§ **Your goal**:
Examine each line of the data. Copy the line if it includes the word "stroke".

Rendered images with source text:
------------
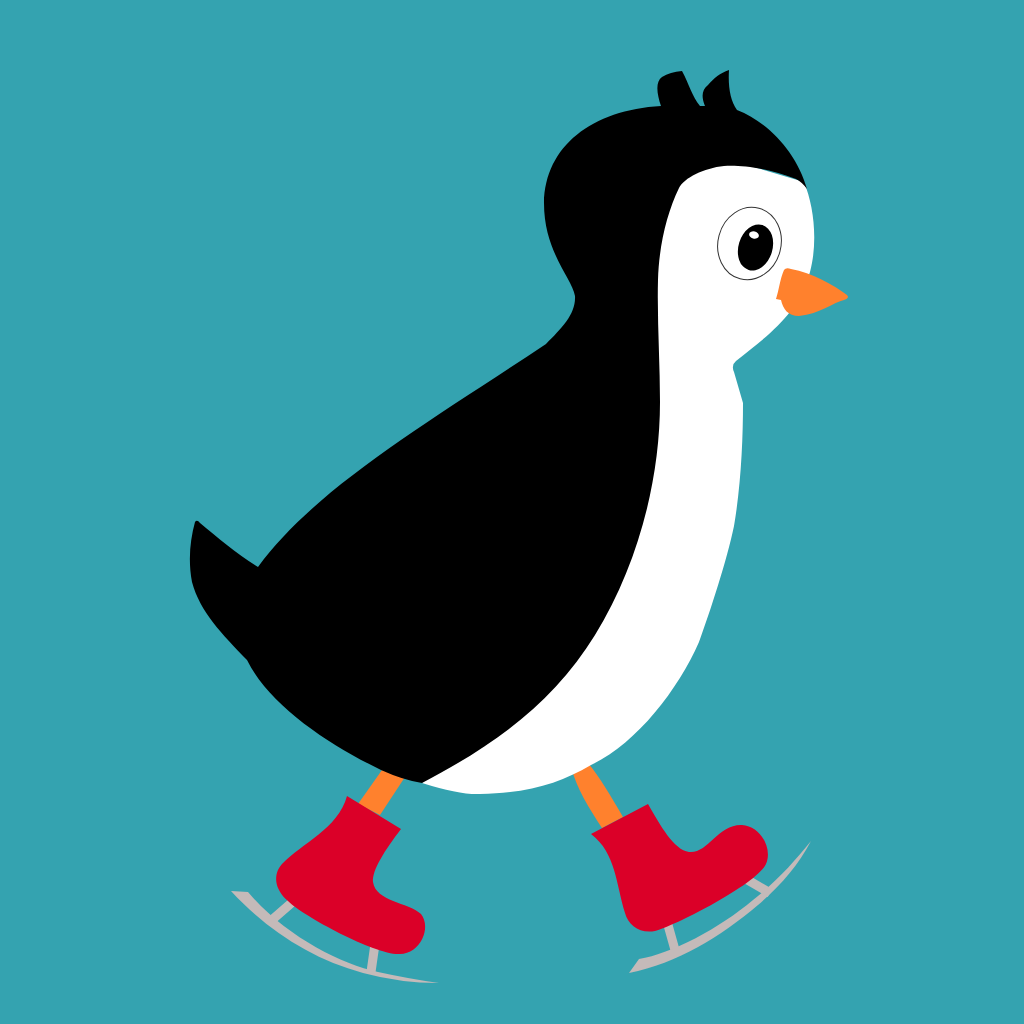
<!DOCTYPE html>
<html lang="en">
<head>
<meta charset="utf-8">
<title>Skating penguin</title>
<style>
:root {
  --ice-teal: #34a3b0;
  --feather: #000;
  --belly: #fff;
  --orange: #ff812d;
  --boot: #db0028;
  --steel: #c4bab9;
}
html, body { margin: 0; width: 1024px; height: 1024px; overflow: hidden; background: var(--ice-teal); }
svg { display: block; }
.feather { fill: var(--feather); }
.belly { fill: var(--belly); }
.orange { fill: var(--orange); }
.boot { fill: var(--boot); }
.steel { fill: var(--steel); }
.strut { stroke: var(--steel); stroke-width: 9; }
.eye-white { fill: var(--belly); stroke: #333; stroke-width: 1; }
</style>
</head>
<body>
<svg width="1024" height="1024" viewBox="0 0 1024 1024" role="img" aria-label="Penguin walking in red ice skates">
  <rect class="background" width="1024" height="1024" fill="var(--ice-teal)"/>

  <g id="back-leg">
    <path class="orange" d="M382 770L405 777L380 815L358 804Z"/>
    <path class="strut" d="M296 899L273 919M375 944L371 972"/>
    <path class="steel" d="M231 891L248 892C284 935 340 964 378 972Q410 979 439 983Q400 983 363 973C312 959 268 931 231 891Z"/>
    <path class="boot" d="M347 796L401 829C385 850 372 870 373 882C376 902 408 902 421 914C432 928 420 954 400 954C378 956 304 917 288 901C274 889 273 874 282 864C302 843 338 829 347 796Z"/>
  </g>

  <g id="front-leg">
    <path class="orange" d="M572 770Q580 764 588 763C599 776 612 798 623 817L602 828C588 807 577 788 572 770Z"/>
    <path class="strut" d="M668 925L675 950M746 879L770 893"/>
    <path class="steel" d="M629 973L639 959C671 954 720 928 753 900C776 882 794 862 811 841C798 866 780 886 758 905C720 937 678 963 629 973Z"/>
    <path class="boot" d="M591 834L648 804C660 825 674 850 689 852C708 854 718 824 742 825C760 826 773 848 766 864C757 884 675 926 655 931C640 934 628 925 625 913C616 884 616 853 591 834Z"/>
  </g>

  <g id="body">
    <path class="belly" d="M660 185L730 160L804 182C814 206 818 242 810 272C798 314 770 334 736 361Q731 365 734 372L743 403C743 440 741 485 734 526C727 560 710 612 699 642C678 690 636 744 591 765C560 783 530 793 480 794Q460 795 422 783L560 640L640 420Z"/>
    <path class="feather" d="M661 106C657 94 655 82 662 77Q670 72 682 71C689 84 692 96 700 106L705 106C701 96 702 90 708 85C714 78 720 73 729 70C728 86 730 100 737 110C770 123 797 154 807 189Q802 182 796 179C764 167 739 165 724 166C704 168 684 178 679 188C667 213 659 245 658 280C657 320 660 362 660 402C660 480 638 565 595 635C555 700 500 742 422 783Q403 780 381 770C328 744 270 706 247 660C222 634 200 612 192 582C188 561 190 540 195 522Q197 519 200 523C218 538 238 555 258 567C316 488 424 425 546 344C562 328 576 314 575 296C572 278 544 252 544 203C545 146 592 110 661 106Z"/>
  </g>

  <g id="face">
    <ellipse class="eye-white" cx="749.5" cy="243.5" rx="31.5" ry="36.5" transform="rotate(15 749.5 243.5)"/>
    <ellipse class="feather" cx="755.5" cy="247.5" rx="17" ry="23.5" transform="rotate(17 755.5 247.5)"/>
    <ellipse class="belly" cx="754" cy="235" rx="5" ry="3.5" transform="rotate(15 754 235)"/>
    <path class="orange" d="M784 270Q786 267 791 269C812 273 834 285 847 295Q850 298 844 300C834 302 820 314 799 316C788 316 783 309 781 300L776 299C779 290 780 279 784 270Z"/>
  </g>
</svg>
</body>
</html>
------------
§ **Your solution**:
.strut { stroke: var(--steel); stroke-width: 9; }
.eye-white { fill: var(--belly); stroke: #333; stroke-width: 1; }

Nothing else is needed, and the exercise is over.